----- RECORDED DATA

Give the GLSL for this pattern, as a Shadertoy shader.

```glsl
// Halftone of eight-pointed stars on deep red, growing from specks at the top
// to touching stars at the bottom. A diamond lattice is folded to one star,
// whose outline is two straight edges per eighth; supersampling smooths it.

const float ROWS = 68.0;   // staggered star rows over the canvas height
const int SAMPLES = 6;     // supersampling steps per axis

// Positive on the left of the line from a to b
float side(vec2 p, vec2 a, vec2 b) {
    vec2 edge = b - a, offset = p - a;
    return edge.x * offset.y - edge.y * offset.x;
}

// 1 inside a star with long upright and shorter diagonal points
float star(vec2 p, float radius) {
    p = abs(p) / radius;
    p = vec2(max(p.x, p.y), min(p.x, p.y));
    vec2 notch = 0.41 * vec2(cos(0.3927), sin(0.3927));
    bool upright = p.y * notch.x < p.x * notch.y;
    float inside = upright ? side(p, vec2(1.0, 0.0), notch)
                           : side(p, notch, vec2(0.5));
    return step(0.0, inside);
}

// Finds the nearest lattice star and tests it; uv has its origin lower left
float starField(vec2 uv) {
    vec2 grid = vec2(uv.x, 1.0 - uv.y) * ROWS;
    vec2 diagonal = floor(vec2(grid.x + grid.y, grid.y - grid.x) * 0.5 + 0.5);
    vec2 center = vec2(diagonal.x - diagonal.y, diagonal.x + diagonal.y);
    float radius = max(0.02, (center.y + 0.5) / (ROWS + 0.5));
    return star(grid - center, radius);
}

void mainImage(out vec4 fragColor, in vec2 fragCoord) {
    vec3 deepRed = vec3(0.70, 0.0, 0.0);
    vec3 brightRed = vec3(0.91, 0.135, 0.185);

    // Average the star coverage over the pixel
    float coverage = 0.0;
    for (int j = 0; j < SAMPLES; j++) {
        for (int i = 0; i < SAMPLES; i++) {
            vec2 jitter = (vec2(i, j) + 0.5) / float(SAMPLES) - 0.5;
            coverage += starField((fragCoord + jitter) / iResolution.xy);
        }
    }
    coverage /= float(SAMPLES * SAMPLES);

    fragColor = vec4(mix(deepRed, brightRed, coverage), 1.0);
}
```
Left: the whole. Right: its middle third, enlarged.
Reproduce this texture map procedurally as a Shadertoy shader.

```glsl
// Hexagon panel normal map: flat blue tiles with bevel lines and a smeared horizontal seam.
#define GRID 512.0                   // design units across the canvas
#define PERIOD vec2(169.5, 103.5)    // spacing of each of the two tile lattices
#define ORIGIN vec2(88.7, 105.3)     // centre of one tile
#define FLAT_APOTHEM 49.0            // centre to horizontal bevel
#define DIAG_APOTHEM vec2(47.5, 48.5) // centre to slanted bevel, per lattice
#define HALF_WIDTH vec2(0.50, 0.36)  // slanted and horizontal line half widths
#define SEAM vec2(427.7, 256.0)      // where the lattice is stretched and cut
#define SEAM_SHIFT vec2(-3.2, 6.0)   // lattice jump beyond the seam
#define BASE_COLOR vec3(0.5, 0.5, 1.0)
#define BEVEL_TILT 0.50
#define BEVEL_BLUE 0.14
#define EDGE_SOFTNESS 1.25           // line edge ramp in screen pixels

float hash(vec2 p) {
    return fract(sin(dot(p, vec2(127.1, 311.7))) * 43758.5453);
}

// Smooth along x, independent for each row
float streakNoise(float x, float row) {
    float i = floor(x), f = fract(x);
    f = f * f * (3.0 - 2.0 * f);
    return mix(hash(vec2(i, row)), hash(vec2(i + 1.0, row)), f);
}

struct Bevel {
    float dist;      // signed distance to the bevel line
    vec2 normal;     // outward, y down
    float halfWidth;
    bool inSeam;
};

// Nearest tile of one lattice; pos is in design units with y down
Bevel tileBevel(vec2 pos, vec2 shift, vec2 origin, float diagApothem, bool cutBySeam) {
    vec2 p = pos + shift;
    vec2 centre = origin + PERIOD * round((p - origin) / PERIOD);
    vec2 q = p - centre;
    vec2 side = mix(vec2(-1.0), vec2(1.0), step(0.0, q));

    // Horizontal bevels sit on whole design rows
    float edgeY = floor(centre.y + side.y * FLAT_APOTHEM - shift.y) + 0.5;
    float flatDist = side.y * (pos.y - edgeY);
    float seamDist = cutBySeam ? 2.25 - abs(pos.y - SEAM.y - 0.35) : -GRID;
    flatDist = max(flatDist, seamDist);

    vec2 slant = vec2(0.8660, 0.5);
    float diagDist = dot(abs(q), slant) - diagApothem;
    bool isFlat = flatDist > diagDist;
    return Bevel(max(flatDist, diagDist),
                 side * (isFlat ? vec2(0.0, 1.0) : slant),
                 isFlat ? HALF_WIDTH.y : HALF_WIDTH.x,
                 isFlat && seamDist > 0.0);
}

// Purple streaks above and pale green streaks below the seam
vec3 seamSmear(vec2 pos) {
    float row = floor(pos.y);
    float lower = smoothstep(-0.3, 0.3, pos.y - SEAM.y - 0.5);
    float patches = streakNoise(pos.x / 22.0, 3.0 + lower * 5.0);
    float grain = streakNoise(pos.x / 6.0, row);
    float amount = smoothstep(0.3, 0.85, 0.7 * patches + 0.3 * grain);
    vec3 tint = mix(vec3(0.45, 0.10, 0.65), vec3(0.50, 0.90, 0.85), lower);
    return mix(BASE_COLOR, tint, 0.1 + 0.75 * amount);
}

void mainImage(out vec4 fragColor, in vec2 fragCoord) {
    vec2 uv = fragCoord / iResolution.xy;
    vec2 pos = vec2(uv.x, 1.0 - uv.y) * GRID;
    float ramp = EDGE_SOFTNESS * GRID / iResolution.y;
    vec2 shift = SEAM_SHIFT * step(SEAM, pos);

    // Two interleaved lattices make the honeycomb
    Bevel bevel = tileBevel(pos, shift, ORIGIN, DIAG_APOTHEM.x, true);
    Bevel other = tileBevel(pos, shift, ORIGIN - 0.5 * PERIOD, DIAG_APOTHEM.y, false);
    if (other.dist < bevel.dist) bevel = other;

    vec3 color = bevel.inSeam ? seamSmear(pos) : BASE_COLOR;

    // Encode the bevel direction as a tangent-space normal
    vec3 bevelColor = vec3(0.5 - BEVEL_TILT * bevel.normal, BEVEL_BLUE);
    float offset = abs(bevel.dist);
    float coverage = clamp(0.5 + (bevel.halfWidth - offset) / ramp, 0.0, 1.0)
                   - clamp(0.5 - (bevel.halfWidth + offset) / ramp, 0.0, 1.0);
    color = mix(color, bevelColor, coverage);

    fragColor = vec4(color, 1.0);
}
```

----------

» TASK: Your task is to extract all of the records exactly.

» PROBLEM SOLUTION:
Give the GLSL for this pattern, as a Shadertoy shader.

```glsl
// Halftone of eight-pointed stars on deep red, growing from specks at the top
// to touching stars at the bottom. A diamond lattice is folded to one star,
// whose outline is two straight edges per eighth; supersampling smooths it.

const float ROWS = 68.0;   // staggered star rows over the canvas height
const int SAMPLES = 6;     // supersampling steps per axis

// Positive on the left of the line from a to b
float side(vec2 p, vec2 a, vec2 b) {
    vec2 edge = b - a, offset = p - a;
    return edge.x * offset.y - edge.y * offset.x;
}

// 1 inside a star with long upright and shorter diagonal points
float star(vec2 p, float radius) {
    p = abs(p) / radius;
    p = vec2(max(p.x, p.y), min(p.x, p.y));
    vec2 notch = 0.41 * vec2(cos(0.3927), sin(0.3927));
    bool upright = p.y * notch.x < p.x * notch.y;
    float inside = upright ? side(p, vec2(1.0, 0.0), notch)
                           : side(p, notch, vec2(0.5));
    return step(0.0, inside);
}

// Finds the nearest lattice star and tests it; uv has its origin lower left
float starField(vec2 uv) {
    vec2 grid = vec2(uv.x, 1.0 - uv.y) * ROWS;
    vec2 diagonal = floor(vec2(grid.x + grid.y, grid.y - grid.x) * 0.5 + 0.5);
    vec2 center = vec2(diagonal.x - diagonal.y, diagonal.x + diagonal.y);
    float radius = max(0.02, (center.y + 0.5) / (ROWS + 0.5));
    return star(grid - center, radius);
}

void mainImage(out vec4 fragColor, in vec2 fragCoord) {
    vec3 deepRed = vec3(0.70, 0.0, 0.0);
    vec3 brightRed = vec3(0.91, 0.135, 0.185);

    // Average the star coverage over the pixel
    float coverage = 0.0;
    for (int j = 0; j < SAMPLES; j++) {
        for (int i = 0; i < SAMPLES; i++) {
            vec2 jitter = (vec2(i, j) + 0.5) / float(SAMPLES) - 0.5;
            coverage += starField((fragCoord + jitter) / iResolution.xy);
        }
    }
    coverage /= float(SAMPLES * SAMPLES);

    fragColor = vec4(mix(deepRed, brightRed, coverage), 1.0);
}
```
Left: the whole. Right: its middle third, enlarged.
Reproduce this texture map procedurally as a Shadertoy shader.

```glsl
// Hexagon panel normal map: flat blue tiles with bevel lines and a smeared horizontal seam.
#define GRID 512.0                   // design units across the canvas
#define PERIOD vec2(169.5, 103.5)    // spacing of each of the two tile lattices
#define ORIGIN vec2(88.7, 105.3)     // centre of one tile
#define FLAT_APOTHEM 49.0            // centre to horizontal bevel
#define DIAG_APOTHEM vec2(47.5, 48.5) // centre to slanted bevel, per lattice
#define HALF_WIDTH vec2(0.50, 0.36)  // slanted and horizontal line half widths
#define SEAM vec2(427.7, 256.0)      // where the lattice is stretched and cut
#define SEAM_SHIFT vec2(-3.2, 6.0)   // lattice jump beyond the seam
#define BASE_COLOR vec3(0.5, 0.5, 1.0)
#define BEVEL_TILT 0.50
#define BEVEL_BLUE 0.14
#define EDGE_SOFTNESS 1.25           // line edge ramp in screen pixels

float hash(vec2 p) {
    return fract(sin(dot(p, vec2(127.1, 311.7))) * 43758.5453);
}

// Smooth along x, independent for each row
float streakNoise(float x, float row) {
    float i = floor(x), f = fract(x);
    f = f * f * (3.0 - 2.0 * f);
    return mix(hash(vec2(i, row)), hash(vec2(i + 1.0, row)), f);
}

struct Bevel {
    float dist;      // signed distance to the bevel line
    vec2 normal;     // outward, y down
    float halfWidth;
    bool inSeam;
};

// Nearest tile of one lattice; pos is in design units with y down
Bevel tileBevel(vec2 pos, vec2 shift, vec2 origin, float diagApothem, bool cutBySeam) {
    vec2 p = pos + shift;
    vec2 centre = origin + PERIOD * round((p - origin) / PERIOD);
    vec2 q = p - centre;
    vec2 side = mix(vec2(-1.0), vec2(1.0), step(0.0, q));

    // Horizontal bevels sit on whole design rows
    float edgeY = floor(centre.y + side.y * FLAT_APOTHEM - shift.y) + 0.5;
    float flatDist = side.y * (pos.y - edgeY);
    float seamDist = cutBySeam ? 2.25 - abs(pos.y - SEAM.y - 0.35) : -GRID;
    flatDist = max(flatDist, seamDist);

    vec2 slant = vec2(0.8660, 0.5);
    float diagDist = dot(abs(q), slant) - diagApothem;
    bool isFlat = flatDist > diagDist;
    return Bevel(max(flatDist, diagDist),
                 side * (isFlat ? vec2(0.0, 1.0) : slant),
                 isFlat ? HALF_WIDTH.y : HALF_WIDTH.x,
                 isFlat && seamDist > 0.0);
}

// Purple streaks above and pale green streaks below the seam
vec3 seamSmear(vec2 pos) {
    float row = floor(pos.y);
    float lower = smoothstep(-0.3, 0.3, pos.y - SEAM.y - 0.5);
    float patches = streakNoise(pos.x / 22.0, 3.0 + lower * 5.0);
    float grain = streakNoise(pos.x / 6.0, row);
    float amount = smoothstep(0.3, 0.85, 0.7 * patches + 0.3 * grain);
    vec3 tint = mix(vec3(0.45, 0.10, 0.65), vec3(0.50, 0.90, 0.85), lower);
    return mix(BASE_COLOR, tint, 0.1 + 0.75 * amount);
}

void mainImage(out vec4 fragColor, in vec2 fragCoord) {
    vec2 uv = fragCoord / iResolution.xy;
    vec2 pos = vec2(uv.x, 1.0 - uv.y) * GRID;
    float ramp = EDGE_SOFTNESS * GRID / iResolution.y;
    vec2 shift = SEAM_SHIFT * step(SEAM, pos);

    // Two interleaved lattices make the honeycomb
    Bevel bevel = tileBevel(pos, shift, ORIGIN, DIAG_APOTHEM.x, true);
    Bevel other = tileBevel(pos, shift, ORIGIN - 0.5 * PERIOD, DIAG_APOTHEM.y, false);
    if (other.dist < bevel.dist) bevel = other;

    vec3 color = bevel.inSeam ? seamSmear(pos) : BASE_COLOR;

    // Encode the bevel direction as a tangent-space normal
    vec3 bevelColor = vec3(0.5 - BEVEL_TILT * bevel.normal, BEVEL_BLUE);
    float offset = abs(bevel.dist);
    float coverage = clamp(0.5 + (bevel.halfWidth - offset) / ramp, 0.0, 1.0)
                   - clamp(0.5 - (bevel.halfWidth + offset) / ramp, 0.0, 1.0);
    color = mix(color, bevelColor, coverage);

    fragColor = vec4(color, 1.0);
}
```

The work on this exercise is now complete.